Those firms at the top of the list, Colgate-Palmolive (CL), 3M (MMM), Lancaster Colony (LANC) and Raven Industries (RAVN), have a 5-year history of generating higher returns than their dividend increases. These firms could be considered to have an improved margin of safety regarding potential dividend increases going forward. Keep in mind, both the top and the bottom firms on the list have a strong history of higher dividends that should remain intact.

One more consideration for investors should be to look at the trend in ROIC. It is easy to compare trailing 12-month (TTM) ROIC with 5-year averages to evaluate a short-term trend.
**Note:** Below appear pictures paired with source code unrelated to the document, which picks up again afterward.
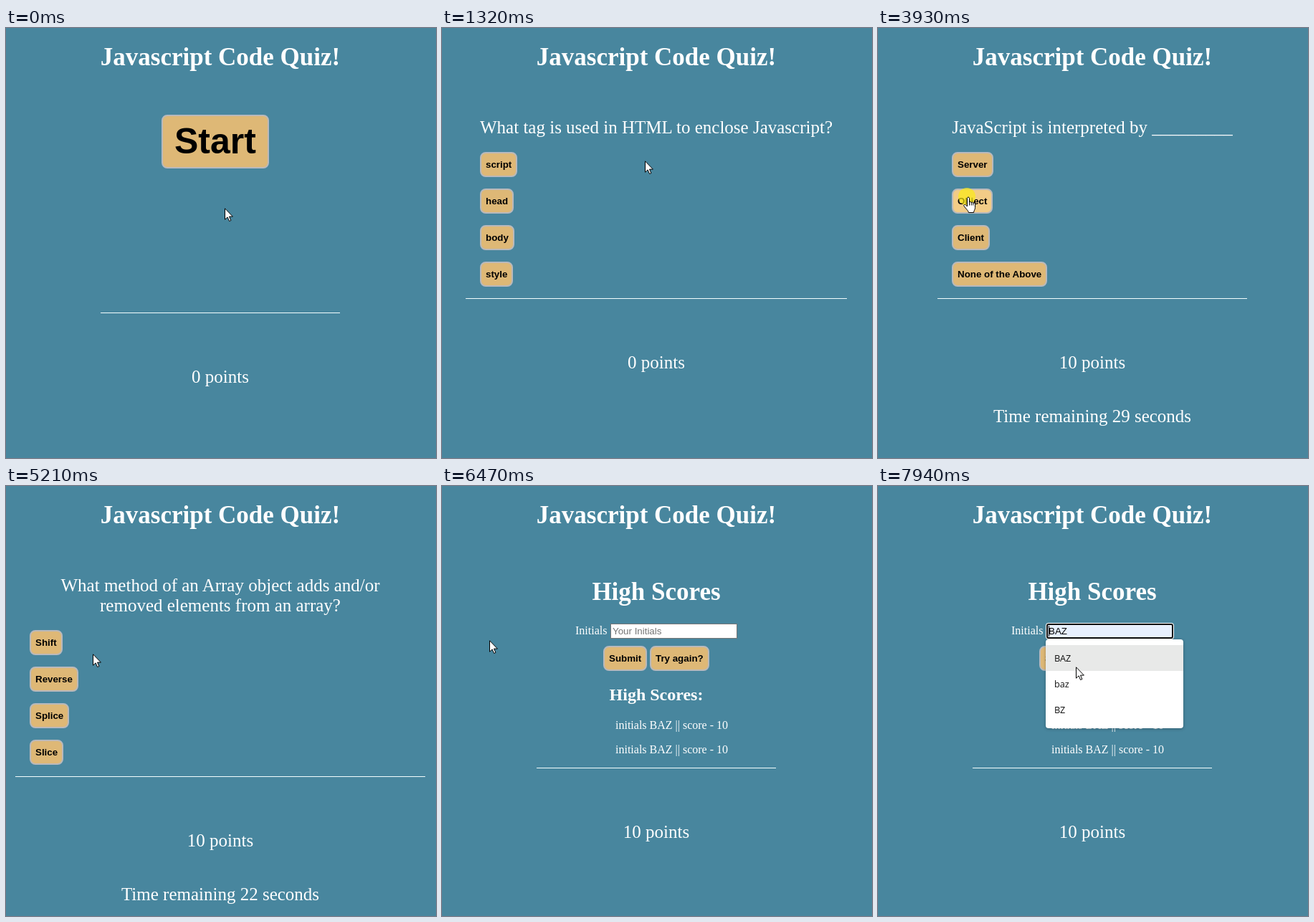
An HTML page that plays this animation: 600 by 600 pixels, repeating every 8000 ms.

```html
<!DOCTYPE html>
<html lang="en">
<head>
<meta charset="utf-8">
<title>Javascript Code Quiz</title>
<style>
html, body { margin: 0; width: 100%; height: 100%; overflow: hidden; background: #48869e; }
#stage { position: relative; width: 600px; height: 600px; overflow: hidden; isolation: isolate;
  background: #48869e; color: #fff; font: 25px/28px "Liberation Serif", "Times New Roman", serif; }
#stage * { position: absolute; box-sizing: border-box; white-space: pre; }
#stage .scene { left: 0; top: 0; width: 600px; height: 600px; }
.mid { left: 0; width: 598px; text-align: center; }
.h1 { font-size: 35px; line-height: 40px; font-weight: bold; }
.h2 { font-size: 24px; line-height: 27px; font-weight: bold; }
.small { font-size: 16px; line-height: 18px; }
.rule { height: 1px; background: #f4ffff; }
.btn { height: 35px; padding: 0 6px; border: 2px solid #b9b9bc; border-radius: 8px; background: #deb876; color: #000;
  font: bold 13.333px/31px "Liberation Sans", Arial, sans-serif; }
.btn.big { height: 75px; padding: 0 16px; font-size: 50px; line-height: 71px; }
.btn.hover { background: #f2cc87; }
#field { left: 235px; top: 192px; width: 177px; height: 21px; border: 1px solid #767676; background: #fff; color: #757575;
  font: 13.333px/15px "Liberation Sans", Arial, sans-serif; }
#field span { left: 2px; top: 2px; }
#field.hover { border-color: #4f4f4f; }
#field.focus { border: 2px solid #101010; border-radius: 3px; box-shadow: 0 0 0 1px #fff; }
#field.focus span { left: 1px; top: 1px; }
#field.focus::before { content: ""; position: absolute; left: 1px; top: 1px; width: 1px; height: 15px; background: #000; }
#field.filled { background: #e8f0fe; color: #000; }
#menu { left: 234px; top: 214px; width: 192px; height: 124px; border-radius: 4px; background: #fff; color: #111;
  box-shadow: 0 1px 4px rgba(0,0,0,.3); font: 12.7px/36px "Open Sans", "Noto Sans", sans-serif; }
#menu div { left: 0; width: 192px; height: 36px; padding-left: 12px; }
#menu .hover { background: #e8e9e8; }
#spot { width: 24px; height: 24px; margin: -12px 0 0 -12px; border-radius: 50%; background: rgba(252,236,16,.67); }
.cur { overflow: visible; width: 20px; height: 26px; fill: #fff; stroke: #000; }
#beam { mix-blend-mode: difference; stroke: #fff; fill: none; }
</style>
</head>
<body>
<div id="stage">
  <div class="mid h1" style="top:21px">Javascript Code Quiz!</div>
  <div id="score">
    <div class="rule"></div>
    <div class="mid" id="points"></div>
    <div class="mid" id="clock"></div>
  </div>
  <div id="scenes"></div>
  <div id="spot"></div>
  <svg class="cur" id="arrow"><path d="M.5 .8V16.2L4.1 12.9L6.6 18.5L8.9 17.5L6.5 12.1H11.4Z"/></svg>
  <svg class="cur" id="hand"><path d="M5.5 14V2.4C5.5 .6 8.5 .6 8.5 2.4V8.6C8.5 7 11.2 7 11.2 9C11.2 7.6 13.8 7.7 13.8 9.6C13.8 8.6 16.5 8.7 16.5 10.7V15.5C16.5 19 14.6 19.5 14.6 22.5H7.4C7.2 19.6 3.6 17.6 .9 13.2C0 11.4 2.6 10 5.5 14Z"/><path fill="none" d="M8.5 8V12.5M11.2 9V12.5M13.8 9.6V12.5"/></svg>
  <svg class="cur" id="beam"><path d="M0 .5H3M4 .5H7M3.5 1V15M0 15.5H3M4 15.5H7"/></svg>
</div>
<script>
const LOOP = 8000;
const $ = id => document.getElementById(id);

function add(parent, cls, text, left, top) {
  const el = document.createElement('div');
  el.className = cls;
  el.textContent = text;
  if (left != null) el.style.left = left + 'px';
  if (top != null) el.style.top = top + 'px';
  parent.append(el);
  return el;
}

const scenes = [];
function scene(start, ruleX, ruleY) {
  const el = add($('scenes'), 'scene', '');
  scenes.push({ el, start, ruleX, ruleY });
  return el;
}

function question(start, x, lines, answers) {
  const top = 145 + 28 * lines.length;
  const s = scene(start, x - 20, top + 204);
  lines.forEach((line, i) => add(s, 'mid', line, null, 125 + 28 * i));
  answers.forEach((a, i) => add(s, 'btn', a, x, top + 51 * i));
}

add(scene(0, 132, 397), 'btn big', 'Start', 217, 121);
question(1320, 53, ['What tag is used in HTML to enclose Javascript?'],
  ['script', 'head', 'body', 'style']);
question(2670, 103, ['JavaScript is interpreted by _________'],
  ['Server', 'Object', 'Client', 'None of the Above']);
question(4330, 33, ['What method of an Array object adds and/or', 'removed elements from an array?'],
  ['Shift', 'Reverse', 'Splice', 'Slice']);

const high = scene(6080, 132, 393);
add(high, 'mid h1', 'High Scores', null, 128);
add(high, 'small', 'Initials', 186, 193);
const field = add(high, '', '');
field.id = 'field';
const entry = document.createElement('span');
field.append(entry);
add(high, 'btn', 'Submit', 225, 223);
add(high, 'btn', 'Try again?', 290, 223);
add(high, 'mid h2', 'High Scores:', null, 278);
for (const y of [325, 359]) add(high, 'small', 'initials BAZ || score - 10', 242, y);
const menu = add(high, '', '');
menu.id = 'menu';
const items = ['BAZ', 'baz', 'BZ'].map((t, i) => add(menu, '', t, 0, 8 + 36 * i));

// Pointer moves: first step, last step, step count, end point
const moves = [
  [260, 920, 10, 283, 185], [1590, 2330, 10, 78, 192], [2940, 2940, 1, 79, 192],
  [3140, 3530, 7, 124, 235], [5210, 5740, 9, 51, 216], [6340, 7080, 12, 258, 200],
  [7150, 7280, 3, 263, 197], [7810, 7940, 3, 276, 252]
];
const clicks = [[1130, 1320], [2530, 2670], [3930, 4330], [5810, 6080], [7480, 7610]];

function pointer(t) {
  let x = 305, y = 251;
  for (const [from, to, n, ex, ey] of moves) {
    if (t < from) break;
    const k = t >= to ? 1 : (Math.floor((t - from) / (to - from) * (n - 1)) + 1) / n;
    const e = k * k * (3 - 2 * k);
    x += (ex - x) * e;
    y += (ey - y) * e;
  }
  return [Math.round(x), Math.round(y)];
}

const inside = (x, y, l, t, w, h) => x >= l && x < l + w && y >= t && y < t + h;
const over = (el, x, y) => inside(x, y, el.offsetLeft, el.offsetTop, el.offsetWidth, el.offsetHeight);
const show = (el, on) => { el.style.display = on ? '' : 'none'; };
function place(el, x, y) {
  el.style.left = x + 'px';
  el.style.top = y + 'px';
}

const rule = document.querySelector('.rule');

function draw(t) {
  const now = scenes.filter(s => t >= s.start).pop();
  for (const s of scenes) show(s.el, s === now);
  place(rule, now.ruleX, now.ruleY);
  rule.style.width = 598 - 2 * now.ruleX + 'px';
  $('points').textContent = (t < 2670 ? 0 : 10) + ' points';
  $('points').style.top = now.ruleY + 76 + 'px';
  $('clock').textContent = `Time remaining ${t < 3330 ? 30 : t < 4330 ? 29 : 22} seconds`;
  $('clock').style.top = now.ruleY + 151 + 'px';
  show($('clock'), t >= 2330 && t < 6080);

  const [x, y] = pointer(t);
  const focus = t >= 7480, open = t >= 7610;
  let hand = false, beam = false;
  for (const b of now.el.querySelectorAll('.btn')) {
    const hit = !open && over(b, x, y);
    b.classList.toggle('hover', hit);
    hand = hand || hit;
  }
  if (now.el === high) {
    const onField = over(field, x, y);
    const picked = open && inside(x, y, 234, 222, 192, 36);
    beam = onField || inside(x, y, 186, 193, 45, 18);
    field.classList.toggle('hover', onField);
    field.classList.toggle('focus', focus);
    field.classList.toggle('filled', picked);
    entry.textContent = picked ? 'BAZ' : 'Your Initials';
    items[0].classList.toggle('hover', picked);
    show(menu, open);
  }

  show($('spot'), clicks.some(([a, b]) => t >= a && t < b));
  place($('spot'), x, y);
  show($('arrow'), !hand && !beam);
  show($('hand'), hand);
  show($('beam'), beam);
  place($('arrow'), x, y);
  place($('hand'), x - 5, y);
  place($('beam'), x - 3, y - 7);
}

const begin = performance.now();
function tick() {
  draw((performance.now() - begin) % LOOP);
  requestAnimationFrame(tick);
}
tick();
</script>
</body>
</html>
```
The best of all worlds would be for the TTM ROIC to exceed both the dividend increase and the 5-year ROIC average.

In my opinion, long-term dividend investing is about both dividend growth and its sustainability. Just reviewing 5-year increases in income and current income yield fails to consider a margin of safety for continuation, even for those firms with a rich history of such. The key benefit of increasing dividends as an investment goal is the sustainability of the growth. ROIC is the singular tool that will help investors determine sustainability.

Author's Note: Please review important disclaimer in author's profile.

Source: Forget Dividend Growth Investing, It's ROIC Investing